I was chairing the meeting and expressed my concern using a rather strange choice of words, based on my experience as a teacher in New York City: “But that’s impossible.” Next I noted that the absence of these critical remedial programs was essentially a guaranteed, and patently unfair (and in many states illegal) ticket to special education for a fair number of students.
Unfortunately, the Superintendent was forced to agree. The discussion then moved to other aspects of the 2016-17 BOE operating budget request.
That moment, for me, was a fiscal eye opener. Our district was in a bigger bind than I had thought, treading water at best. As that discussion continued, it became increasingly obvious that we needed to devise ways to create money-saving efficiencies and spend more on basic academic programs if we were to provide our students with a 21st century education. The water treading had to end.
And, of course, this unconscionable bind was, and still is, the direct result of the absurd state Educational Cost Sharing formula that shortchanges Norwalk to the tune of $20 to $25 million each year, and that, inexplicably, seems impervious to major change.

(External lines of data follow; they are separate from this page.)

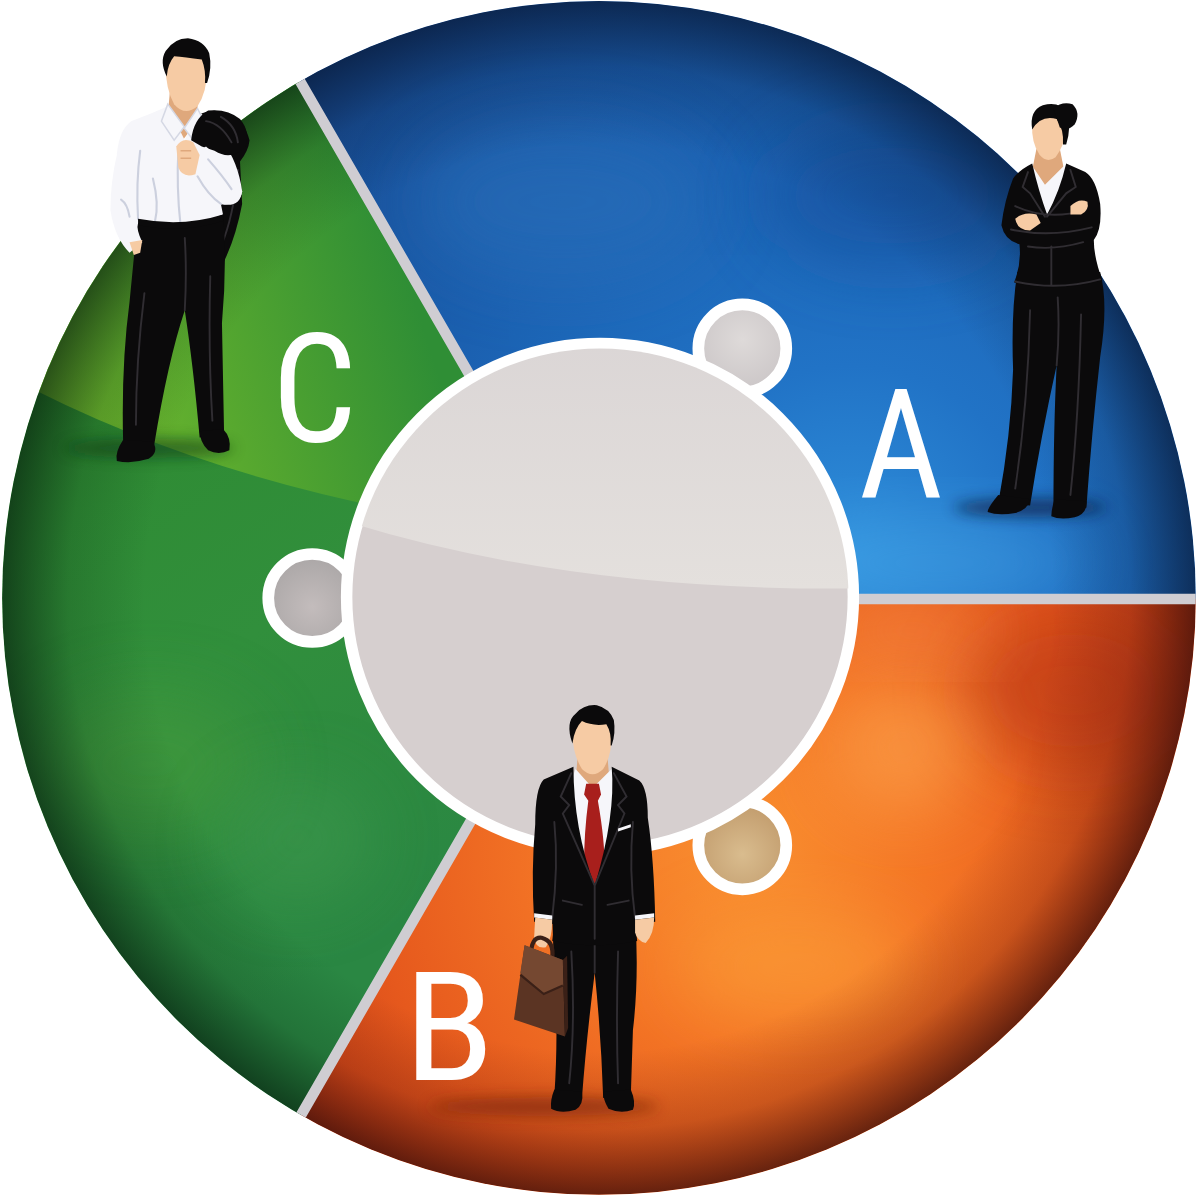
<!DOCTYPE html>
<html lang="en">
<head>
<meta charset="utf-8">
<title>Three-part team wheel</title>
<link rel="stylesheet" href="https://fonts.googleapis.com/css2?family=Roboto+Condensed:wght@400&display=swap">
<style>
  :root {
    --page: #ffffff;
    --silver: #cfcdd2;
    --ring: #ffffff;
    --hub: #d6cfcf;
    --suit: #0b0a0b;
    --suit-fold: #302d32;
    --skin: #f6cba4;
    --skin-shade: #dfa87c;
    --shirt: #f6f6fa;
    --shirt-fold: #ccd0de;
    --tie: #a81f1c;
    --case: #5b3423;
    --case-dark: #3a2017;
    --letter: #ffffff;
  }
  html, body { margin: 0; padding: 0; background: var(--page); }
  body { width: 1200px; height: 1198px; overflow: hidden; }
  .wheel { display: block; width: 1200px; height: 1198px; }
  .letter { font: 400 72px "Roboto Condensed", "Arial Narrow", sans-serif; fill: var(--letter); }
  .divider { stroke: var(--silver); stroke-width: 5; fill: none; }
  .knob { stroke: var(--ring); stroke-width: 5.5; }
  .suit { fill: var(--suit); }
  .fold { fill: none; stroke: var(--suit-fold); stroke-width: .9; stroke-linecap: round; }
  .skin { fill: var(--skin); }
  .skin-shade { fill: var(--skin-shade); }
  .shirt { fill: var(--shirt); }
  .shirt-fold { fill: none; stroke: var(--shirt-fold); stroke-width: 1; stroke-linecap: round; }
</style>
</head>
<body>
<svg class="wheel" viewBox="0 0 565 564" role="img" aria-label="Wheel in three coloured parts A, B and C, each with a business person">
  <defs>
    <clipPath id="disc"><circle cx="282" cy="281.5" r="281"/></clipPath>
    <clipPath id="hub-clip"><circle cx="282.5" cy="281" r="117"/></clipPath>
    <clipPath id="green-clip"><path d="M282 282 L141.5 38.6 L0 0 V564 L141.5 525.4Z"/></clipPath>
    <clipPath id="orange-clip"><path d="M282 282 H565 V564 H119Z"/></clipPath>
    <clipPath id="blue-clip"><path d="M282 282 H565 V0 H119Z"/></clipPath>
    <filter id="soft" x="-50%" y="-50%" width="200%" height="200%"><feGaussianBlur stdDeviation="16"/></filter>
    <filter id="shadow-blur" x="-30%" y="-150%" width="160%" height="400%"><feGaussianBlur stdDeviation="3.2"/></filter>

    <radialGradient id="blue" gradientUnits="userSpaceOnUse" cx="400" cy="262" r="320">
      <stop offset="0" stop-color="#2f8fdb"/><stop offset=".28" stop-color="#2173c6"/>
      <stop offset=".65" stop-color="#1b60b0"/><stop offset="1" stop-color="#194f97"/>
    </radialGradient>
    <radialGradient id="orange" gradientUnits="userSpaceOnUse" cx="350" cy="400" r="250">
      <stop offset="0" stop-color="#f98f30"/><stop offset=".35" stop-color="#f47626"/>
      <stop offset=".7" stop-color="#e6591d"/><stop offset="1" stop-color="#cb4118"/>
    </radialGradient>
    <linearGradient id="green" gradientUnits="userSpaceOnUse" x1="20" y1="180" x2="180" y2="440">
      <stop offset="0" stop-color="#2e8a30"/><stop offset=".5" stop-color="#318f3c"/><stop offset="1" stop-color="#2a8743"/>
    </linearGradient>
    <linearGradient id="green-gloss" gradientUnits="userSpaceOnUse" x1="20" y1="180" x2="190" y2="125">
      <stop offset="0" stop-color="#76bd2d"/><stop offset=".45" stop-color="#57a82f"/><stop offset="1" stop-color="#2f8e35"/>
    </linearGradient>
    <radialGradient id="rim-blue" gradientUnits="userSpaceOnUse" cx="282" cy="281.5" r="281">
      <stop offset=".76" stop-color="#06142f" stop-opacity="0"/><stop offset=".89" stop-color="#06142f" stop-opacity=".2"/>
      <stop offset="1" stop-color="#06142f" stop-opacity=".68"/>
    </radialGradient>
    <radialGradient id="rim-orange" gradientUnits="userSpaceOnUse" cx="282" cy="281.5" r="281">
      <stop offset=".76" stop-color="#4a0b06" stop-opacity="0"/><stop offset=".89" stop-color="#4a0b06" stop-opacity=".22"/>
      <stop offset="1" stop-color="#330a08" stop-opacity=".72"/>
    </radialGradient>
    <radialGradient id="rim-green" gradientUnits="userSpaceOnUse" cx="282" cy="281.5" r="281">
      <stop offset=".76" stop-color="#06260f" stop-opacity="0"/><stop offset=".89" stop-color="#06260f" stop-opacity=".2"/>
      <stop offset="1" stop-color="#06200e" stop-opacity=".68"/>
    </radialGradient>
    <linearGradient id="hub-gloss" x1="0" y1="0" x2="0" y2="1">
      <stop offset="0" stop-color="#dad5d5"/><stop offset="1" stop-color="#e4e0dd"/>
    </linearGradient>
    <radialGradient id="knob-blue" cx=".5" cy=".4" r=".6"><stop offset="0" stop-color="#dedad9"/><stop offset="1" stop-color="#cbc6c7"/></radialGradient>
    <radialGradient id="knob-green" cx=".5" cy=".6" r=".6"><stop offset="0" stop-color="#c3bcbc"/><stop offset="1" stop-color="#aaa6a6"/></radialGradient>
    <radialGradient id="knob-orange" cx=".5" cy=".6" r=".6"><stop offset="0" stop-color="#d9bc8e"/><stop offset="1" stop-color="#c19b6c"/></radialGradient>
  </defs>

  <g id="sectors" clip-path="url(#disc)">
    <g clip-path="url(#blue-clip)">
      <rect width="565" height="564" fill="url(#blue)"/>
      <ellipse cx="265" cy="95" rx="70" ry="38" fill="#2a6fba" opacity=".55" filter="url(#soft)"/>
      <ellipse cx="420" cy="92" rx="60" ry="34" fill="#174f9c" opacity=".6" filter="url(#soft)"/>
      <ellipse cx="440" cy="265" rx="75" ry="20" fill="#4fb0ee" opacity=".4" filter="url(#soft)"/>
      <circle cx="282" cy="281.5" r="281" fill="url(#rim-blue)"/>
    </g>
    <g clip-path="url(#orange-clip)">
      <rect width="565" height="564" fill="url(#orange)"/>
      <ellipse cx="505" cy="325" rx="52" ry="38" fill="#b63518" opacity=".6" filter="url(#soft)"/>
      <ellipse cx="425" cy="352" rx="34" ry="30" fill="#fba04c" opacity=".65" filter="url(#soft)"/>
      <ellipse cx="375" cy="455" rx="56" ry="26" fill="#fda53a" opacity=".5" filter="url(#soft)"/>
      <ellipse cx="430" cy="297" rx="40" ry="12" fill="#f48a48" opacity=".7" filter="url(#soft)"/>
      <circle cx="282" cy="281.5" r="281" fill="url(#rim-orange)"/>
    </g>
    <g clip-path="url(#green-clip)">
      <rect width="565" height="564" fill="url(#green)"/>
      <ellipse cx="70" cy="360" rx="52" ry="34" fill="#4a9d3c" opacity=".5" filter="url(#soft)"/>
      <ellipse cx="140" cy="395" rx="36" ry="30" fill="#469f55" opacity=".4" filter="url(#soft)"/>
      <path d="M0 175 Q80 219 185 240 L260 240 L141 30 L0 0Z" fill="url(#green-gloss)"/>
      <circle cx="282" cy="281.5" r="281" fill="url(#rim-green)"/>
    </g>
    <path class="divider" d="M282 282 L141.500 38.600 L140 36 M282 282 L140 528 M282 282 H565"/>
  </g>

  <g id="hub">
    <circle class="knob" cx="349.500" cy="164" r="20.700" fill="url(#knob-blue)"/>
    <circle class="knob" cx="147" cy="281.500" r="20.700" fill="url(#knob-green)"/>
    <circle class="knob" cx="349.500" cy="398" r="20.700" fill="url(#knob-orange)"/>
    <circle cx="282.500" cy="281" r="119.300" fill="var(--hub)" stroke="var(--ring)" stroke-width="5.400"/>
    <path clip-path="url(#hub-clip)" d="M155 243 Q265 279 408 277 V150 H155Z" fill="url(#hub-gloss)"/>
  </g>

  <g id="letters">
    <text class="letter" x="404.500" y="234" textLength="39.500" lengthAdjust="spacingAndGlyphs">A</text>
    <text class="letter" x="190" y="508.500" textLength="43" lengthAdjust="spacingAndGlyphs">B</text>
    <text class="letter" x="128" y="208" textLength="40" lengthAdjust="spacingAndGlyphs">C</text>
  </g>

  <g id="man-with-jacket">
    <ellipse cx="70" cy="211" rx="40" ry="4.500" fill="#0f3a12" opacity=".6" filter="url(#shadow-blur)"/>
    <path class="suit" d="M90 57 Q97 50 106 53 Q115 56 117.500 66 Q117 71 113 76 L114 96 Q111 112 105 124 L96 110Z"/>
    <path class="fold" d="M112 80 Q110 102 104 116"/>
    <path class="suit" d="M65 101 L105 99 Q107 125 104.500 152 L105.500 204 L94 206 Q91 172 87 146 Q79 170 72.500 210 L58 209 Q57 172 61 142Z"/>
    <path class="fold" d="M87 112 Q88 128 87 146 M68 138 Q64 170 64 200 M99 130 Q98 165 100 198"/>
    <path class="suit" d="M58 207 L72 208 Q75 213 70 216 Q62 218.500 55 217 Q54 213 58 207Z"/>
    <path class="suit" d="M94 203 L105 202 Q109 206 108 212 Q103 214.500 98 212 Q94 208 94 203Z"/>
    <path class="skin-shade" d="M80 43 L93 44 L93 57 L86 66 L79 54Z"/>
    <path class="shirt" d="M79 50 Q70 54 62 57 Q56 61 55 73 Q52 86 52 99 Q54 112 61 119 L67 114 Q64 108 65 105 Q85 110 105 101 L104 96 Q113 97 114 90 Q112 76 105 67 Q101 58 93 52 L87 66Z"/>
    <path class="shirt" d="M79 49 L76 57 L82 66 L86.500 60 L91 66 L96 57 L93 51 L87 60Z" stroke="#d5d8e4" stroke-width=".7"/>
    <path class="suit" d="M90 66 Q91 56 98 52 Q107 51 113 56 Q118 62 115.500 69 Q109 76 101 71 L95 69Z"/>
    <path class="fold" d="M97 57 Q104 58 109 67 M104 55 Q111 59 112 67"/>
    <path class="shirt" d="M92 72 L97 69 Q108 78 114 90 Q113 98 104 96 Q95 88 91 81Z"/>
    <path class="shirt-fold" d="M66 71 Q64 86 65 103 M84 70 Q83 88 85 106 M98 75 Q105 83 109 89 M93 83 Q98 92 104 96 M57 94 Q60 96 61 102 M72 84 Q75 96 73 104"/>
    <path class="skin" d="M83 69 Q86 64 91 67 L94 73 L92 82 Q86 84 84 79Z"/>
    <path d="M85 71 L90 71 M85 74.500 L90 74.500" stroke="var(--skin-shade)" stroke-width=".7"/>
    <path class="skin" d="M61 114 L67 113 L66 119 L63 120Z"/>
    <path class="skin" d="M78 31 Q79 24 87 23 Q97 24 97.500 33 Q97.500 43 93 50 Q87 55 82 49 Q78 42 78 31Z"/>
    <path class="suit" d="M78.500 36 Q75 29 78 24 Q82 18 88.500 18 Q96 19 98.500 25 Q100 32 97.500 39 L96.500 39 Q97 33 95 28 Q87 27 82 26.500 Q79 30 78.500 36Z"/>
    <path class="suit" d="M65 103 Q86 107 105 101 L105 104 Q86 110 65 106Z"/>
  </g>

  <g id="woman-arms-crossed">
    <ellipse cx="485" cy="239" rx="36" ry="4.500" fill="#071d42" opacity=".65" filter="url(#shadow-blur)"/>
    <path class="suit" d="M479 128 L518 128 Q522 143 518 168 Q514 204 511.500 239 L496 240 Q496 202 497.500 172 Q490 206 485 238 L470 237 Q476 205 477 174 Q476 147 479 128Z"/>
    <path class="fold" d="M498 140 Q499 156 497.500 172 M485 146 Q484 190 478 230 M509 148 Q508 195 504 233"/>
    <path class="suit" d="M470 233 L485 235 Q484 240 478 241.500 Q470 243 465 241 Q465 239 470 233Z"/>
    <path class="suit" d="M496.500 235 L511.500 236 Q512 242 506 243.500 Q499 245 495 243 Q495 240 496.500 235Z"/>
    <path class="skin-shade" d="M488 70 L499 70 L501 80 L493 92 L486 80Z"/>
    <path class="shirt" d="M486 78 L492 87 L501 78 L503 82 L495 104 L490 104 L484 82Z"/>
    <path class="suit" d="M486 77 Q480 80 477 84 Q473 94 471.500 106 Q473 113 480 115 Q481 124 477.500 133 Q498 138 519 132 Q515 121 515 113 Q519 108 518 96 Q516 84 511 81 L502 77 Q499 90 493 101 Q489 90 486 77Z"/>
    <path class="fold" d="M484 81 L481.500 88 L485 91 L492 102 M504 80 L506.500 88 L502 91 L493 102 M478 97 Q493 104 511 99 M476 108 Q494 112 514 107 M484 116 Q496 118 510 114 M495 116 V134 M478 132.500 Q498 137 518 131.500"/>
    <path class="skin" d="M478 103 Q482 99.500 488 101 L490 105 L485 108.500 Q479 108.500 478 103Z"/>
    <path class="skin" d="M504 97 Q508 93 512 95 Q513 99 509 101 L504 101Z"/>
    <path class="skin" d="M486 59 Q487 52 494 52 Q502 53 502 61 Q501 69 497 74 Q493 77 489.500 73 Q485.500 67 486 59Z"/>
    <path class="suit" d="M486 61 Q484.500 52 491 49.500 Q499 47.500 502.500 53 Q504.500 60 502 68 L500.500 68 Q501 61 497.500 56 Q490 54 486 61Z"/>
    <path class="suit" d="M496 51 Q500 47.500 505 49 Q509 53 506 58.500 Q503 62 499 60Z"/>
  </g>

  <g id="man-with-briefcase">
    <ellipse cx="256" cy="521" rx="54" ry="4.500" fill="#7d2508" opacity=".65" filter="url(#shadow-blur)"/>
    <path class="suit" d="M260 430 L299 430 Q301 460 298 485 L297 516 L284 517 Q283 487 280 458 Q276 490 274 517 L261 516 Q263 485 261 462Z"/>
    <path class="fold" d="M280 442 V458 M269 448 Q271 482 268 510 M291 448 Q290 482 291 510"/>
    <path class="suit" d="M261 513 L274 514 Q275 520 271 522.500 Q264 524.500 259.500 522 Q259 518 261 513Z"/>
    <path class="suit" d="M284 514 L297 513 Q299.500 519 298 522.500 Q292 524.500 286.500 522 Q284 518 284 514Z"/>
    <path class="skin-shade" d="M272 356 L286 356 L287 368 L279 376 L271 368Z"/>
    <path class="shirt" d="M271 362 L279 371 L288 362 L291 370 L287 404 L279 416 L272 400 L268 370Z"/>
    <path d="M276 369 L282 369 L283 374 L281.500 377 Q285 397 284.500 408 L280 416 L275 407 Q275 392 277 377 L275 374Z" fill="var(--tie)"/>
    <path class="suit" d="M270 361 L256 367 Q252 371 252 388 Q250 410 251.500 434 L261 435 L260 443 Q280 447 300 443 L299 435 L308.500 434 Q308 405 305 385 Q305 371 301 367.500 L288 361 Q290 384 280 417 Q270 390 270 361Z"/>
    <path class="fold" d="M269 364 L264 375 L268 379 L265 383 L280 417 M289 364 L295 375 L291 379 L294 383 L280 417 V442 M261 387 Q263 408 260 432 M298 387 Q296 410 299 432 M265 424 L274 426 M286 426 L296 424"/>
    <path class="shirt" d="M291 390 L297 388 L297 389.500 L291 391.500Z"/>
    <path class="shirt" d="M251.500 430 L260 431 V433 L251.500 432Z M299 431 L308 430 V432 L299 433Z"/>
    <path class="skin" d="M252 432 L260 433 Q260 442 257 446 Q252 447 251.500 441Z"/>
    <path class="skin" d="M299 433 L308 432 Q308 440 304 444 Q300 443 299 439Z"/>
    <g id="briefcase">
      <path d="M250 450 Q250 441 255 441.500 Q261 443 260 451" fill="none" stroke="var(--case-dark)" stroke-width="2"/>
      <path d="M247 445 L265 452 L266 488 L242 480Z" fill="var(--case)"/>
      <path d="M247 445 L265 452 L265.300 464 L256 468 L245 458Z" fill="#754831"/>
      <path d="M265 452 L267 450 L267.500 484 L266 488Z" fill="var(--case-dark)"/>
      <path d="M245 459 L256 468 L265 464" fill="none" stroke="var(--case-dark)" stroke-width="1"/>
    </g>
    <path class="skin" d="M269.500 345 Q270 336 279 336 Q288 337 288 346 Q288 356 284 362 Q279 367 274 362 Q269.500 355 269.500 345Z"/>
    <path class="suit" d="M269.500 350 Q266 340 271 336 Q275 331.500 281 332 Q287 333.500 289 339 Q290 345 288 351 L287.500 351 Q288 345 285.500 341 Q279 342 274 339.500 Q270.500 343 269.500 350Z"/>
  </g>
</svg>
</body>
</html>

Last year, the priority of the BOE, in what would be the first major initiative to counter this ECS-imposed fiscal straight-jacket, was to work with the city to develop a three-year program to turn-around special education services.

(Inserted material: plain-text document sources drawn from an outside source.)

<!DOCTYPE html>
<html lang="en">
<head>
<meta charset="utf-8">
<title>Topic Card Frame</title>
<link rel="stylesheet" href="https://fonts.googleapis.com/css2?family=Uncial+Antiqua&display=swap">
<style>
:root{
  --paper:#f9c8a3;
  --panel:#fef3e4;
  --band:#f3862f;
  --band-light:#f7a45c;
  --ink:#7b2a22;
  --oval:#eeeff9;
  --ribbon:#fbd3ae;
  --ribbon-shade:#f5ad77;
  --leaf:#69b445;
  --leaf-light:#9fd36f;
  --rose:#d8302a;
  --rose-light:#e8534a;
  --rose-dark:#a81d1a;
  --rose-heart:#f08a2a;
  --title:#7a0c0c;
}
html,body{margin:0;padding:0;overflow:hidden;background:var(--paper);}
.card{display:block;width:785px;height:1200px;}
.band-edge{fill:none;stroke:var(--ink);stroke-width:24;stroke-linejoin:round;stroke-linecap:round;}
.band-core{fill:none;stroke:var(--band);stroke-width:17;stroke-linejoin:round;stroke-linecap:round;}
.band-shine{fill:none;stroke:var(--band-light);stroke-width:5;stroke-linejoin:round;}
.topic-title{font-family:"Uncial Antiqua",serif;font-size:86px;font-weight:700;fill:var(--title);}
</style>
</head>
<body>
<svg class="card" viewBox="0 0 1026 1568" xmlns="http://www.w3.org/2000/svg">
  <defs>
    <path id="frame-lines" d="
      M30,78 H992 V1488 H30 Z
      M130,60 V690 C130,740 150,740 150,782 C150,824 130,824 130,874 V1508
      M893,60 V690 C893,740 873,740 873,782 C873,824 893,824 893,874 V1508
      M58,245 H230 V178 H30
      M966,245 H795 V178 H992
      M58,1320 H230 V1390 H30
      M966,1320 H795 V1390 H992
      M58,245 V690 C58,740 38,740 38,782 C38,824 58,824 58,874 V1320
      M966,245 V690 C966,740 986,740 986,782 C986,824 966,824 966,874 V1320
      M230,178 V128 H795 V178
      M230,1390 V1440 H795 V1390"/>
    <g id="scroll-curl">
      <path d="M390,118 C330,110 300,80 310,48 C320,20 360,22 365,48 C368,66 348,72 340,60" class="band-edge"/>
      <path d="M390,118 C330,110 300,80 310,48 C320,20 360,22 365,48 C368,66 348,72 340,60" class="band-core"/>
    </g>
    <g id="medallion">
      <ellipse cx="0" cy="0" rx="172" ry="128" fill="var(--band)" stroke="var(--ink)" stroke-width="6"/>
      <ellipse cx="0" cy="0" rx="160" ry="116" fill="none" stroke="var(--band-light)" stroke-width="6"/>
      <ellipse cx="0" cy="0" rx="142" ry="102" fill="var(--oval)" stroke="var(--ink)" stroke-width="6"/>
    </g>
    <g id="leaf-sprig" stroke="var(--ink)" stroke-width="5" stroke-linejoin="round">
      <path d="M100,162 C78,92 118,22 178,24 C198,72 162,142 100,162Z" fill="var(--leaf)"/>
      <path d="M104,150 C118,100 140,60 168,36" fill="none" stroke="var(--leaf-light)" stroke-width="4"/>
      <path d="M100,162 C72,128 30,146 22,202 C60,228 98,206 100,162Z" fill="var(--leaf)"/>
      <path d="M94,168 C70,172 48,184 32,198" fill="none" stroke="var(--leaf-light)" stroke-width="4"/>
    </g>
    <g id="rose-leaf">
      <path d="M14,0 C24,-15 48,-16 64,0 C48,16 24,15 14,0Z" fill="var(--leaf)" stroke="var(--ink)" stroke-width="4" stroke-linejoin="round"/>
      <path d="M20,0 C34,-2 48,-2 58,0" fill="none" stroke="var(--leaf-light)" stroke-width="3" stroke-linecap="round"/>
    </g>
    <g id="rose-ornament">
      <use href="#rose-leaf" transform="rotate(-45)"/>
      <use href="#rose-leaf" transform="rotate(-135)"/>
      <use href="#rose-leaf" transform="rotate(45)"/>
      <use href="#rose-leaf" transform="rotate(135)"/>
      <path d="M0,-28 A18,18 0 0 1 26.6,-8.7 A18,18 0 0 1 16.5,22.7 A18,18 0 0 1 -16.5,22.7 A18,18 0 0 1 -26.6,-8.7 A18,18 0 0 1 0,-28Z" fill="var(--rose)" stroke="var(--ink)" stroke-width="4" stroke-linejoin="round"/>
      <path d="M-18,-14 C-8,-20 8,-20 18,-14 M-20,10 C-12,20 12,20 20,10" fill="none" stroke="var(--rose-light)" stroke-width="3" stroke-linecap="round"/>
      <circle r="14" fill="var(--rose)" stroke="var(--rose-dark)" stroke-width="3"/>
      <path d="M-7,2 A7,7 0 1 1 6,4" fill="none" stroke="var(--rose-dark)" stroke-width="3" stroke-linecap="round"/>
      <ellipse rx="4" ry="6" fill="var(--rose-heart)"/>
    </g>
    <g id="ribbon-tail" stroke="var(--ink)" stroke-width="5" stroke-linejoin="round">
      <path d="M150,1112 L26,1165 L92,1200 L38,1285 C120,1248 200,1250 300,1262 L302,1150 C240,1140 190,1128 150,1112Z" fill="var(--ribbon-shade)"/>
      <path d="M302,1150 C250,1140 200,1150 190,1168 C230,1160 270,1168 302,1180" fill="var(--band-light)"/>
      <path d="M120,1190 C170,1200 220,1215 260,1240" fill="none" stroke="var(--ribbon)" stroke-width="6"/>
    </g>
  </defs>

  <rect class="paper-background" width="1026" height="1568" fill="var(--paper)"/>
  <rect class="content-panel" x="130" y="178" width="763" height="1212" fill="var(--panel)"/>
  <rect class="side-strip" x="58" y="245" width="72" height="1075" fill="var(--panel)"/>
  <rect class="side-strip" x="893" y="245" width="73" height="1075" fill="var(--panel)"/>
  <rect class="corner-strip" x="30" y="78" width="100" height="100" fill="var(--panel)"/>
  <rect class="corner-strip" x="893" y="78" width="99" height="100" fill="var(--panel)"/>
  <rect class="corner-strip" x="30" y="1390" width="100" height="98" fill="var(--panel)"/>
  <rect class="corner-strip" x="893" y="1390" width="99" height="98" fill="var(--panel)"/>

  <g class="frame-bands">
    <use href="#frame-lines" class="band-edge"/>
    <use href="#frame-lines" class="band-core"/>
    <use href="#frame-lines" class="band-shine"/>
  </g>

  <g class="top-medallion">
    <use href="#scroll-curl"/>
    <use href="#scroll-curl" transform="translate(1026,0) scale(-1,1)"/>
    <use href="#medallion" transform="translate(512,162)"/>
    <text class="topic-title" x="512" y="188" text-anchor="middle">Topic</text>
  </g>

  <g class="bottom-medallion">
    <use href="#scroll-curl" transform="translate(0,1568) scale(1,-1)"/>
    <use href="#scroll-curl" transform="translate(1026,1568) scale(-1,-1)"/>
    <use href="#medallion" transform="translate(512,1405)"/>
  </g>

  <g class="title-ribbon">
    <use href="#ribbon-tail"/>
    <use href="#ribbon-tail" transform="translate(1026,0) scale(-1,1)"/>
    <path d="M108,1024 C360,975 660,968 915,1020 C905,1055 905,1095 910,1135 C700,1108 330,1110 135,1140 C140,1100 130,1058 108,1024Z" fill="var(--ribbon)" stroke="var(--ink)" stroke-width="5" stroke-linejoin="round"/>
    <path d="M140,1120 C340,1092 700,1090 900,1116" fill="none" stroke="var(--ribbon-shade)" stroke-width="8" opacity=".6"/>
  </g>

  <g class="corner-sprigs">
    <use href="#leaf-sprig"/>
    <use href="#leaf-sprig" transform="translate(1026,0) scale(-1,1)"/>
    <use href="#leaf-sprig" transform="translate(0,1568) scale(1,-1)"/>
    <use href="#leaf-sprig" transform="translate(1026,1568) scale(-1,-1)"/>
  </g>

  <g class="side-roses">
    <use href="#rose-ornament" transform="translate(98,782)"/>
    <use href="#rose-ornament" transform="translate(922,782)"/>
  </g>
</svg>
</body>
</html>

The city had been warned by consultants, in a series of reports dating back a decade, that our special education programs needed to be revamped; that we were doing a severe disservice to special needs students, many of whom had to travel to other towns – at the expense of Norwalk taxpayers – to receive the services they were required to have under federal law.
This year, the BOE continued its effort to move beyond the ECS imposed water treading. Both its operating and capital budgets called for spending increases much larger than the city was used to funding. Put differently, these budgets were designed to provide students the kind of education they deserved and needed.
Fortunately, at the end of February, the city and the BOE were able to piece together a spending plan that came very close to funding the Board’s entire operating request, without placing an exorbitant burden on taxpayers. At this point in time, the projected property tax increase for the coming 2017-18 fiscal year is about 1.75%.
The BOE also developed a five-year capital request for the coming fiscal year that in some ways was unprecedented. It calls for the construction of two new schools, two renovated-as-new schools, and basic repairs in other schools across the district. The plan was almost two years in the making, and the Board was assisted by architects and demographers who analyzed both the condition of school buildings and demographic trends in the city.
What’s not always appreciated is that the ECS formula is used not only to determine the amount of state aid for operating expenses, but also to determine the state reimbursement rate for school construction projects. Put differently, the very same formula that has dearly short-changed Norwalk students when it comes to reading and math, has made it difficult for these students to learn in proper school environments.
The Mayor and the Common Council recognized that something had to give, that we could not continue to lease portable classrooms to deal with overcrowding, that we could not continue to band aid older buildings that had antiquated electrical systems. After extensive discussions on how to reduce the overall costs of the five-year plan, we approved all of its basic elements.
Norwalk has been placed in an impossible corner. We’ve been short-changed for years by the state. We’ve desperately tried to maintain a first rate school system, but over time we’ve discovered that treading water is not nearly enough. Something has to give in Hartford. If that lousy formula does not change radically, Norwalk’s budget cycles might become little more than exercises in futility, desperate efforts to tread water.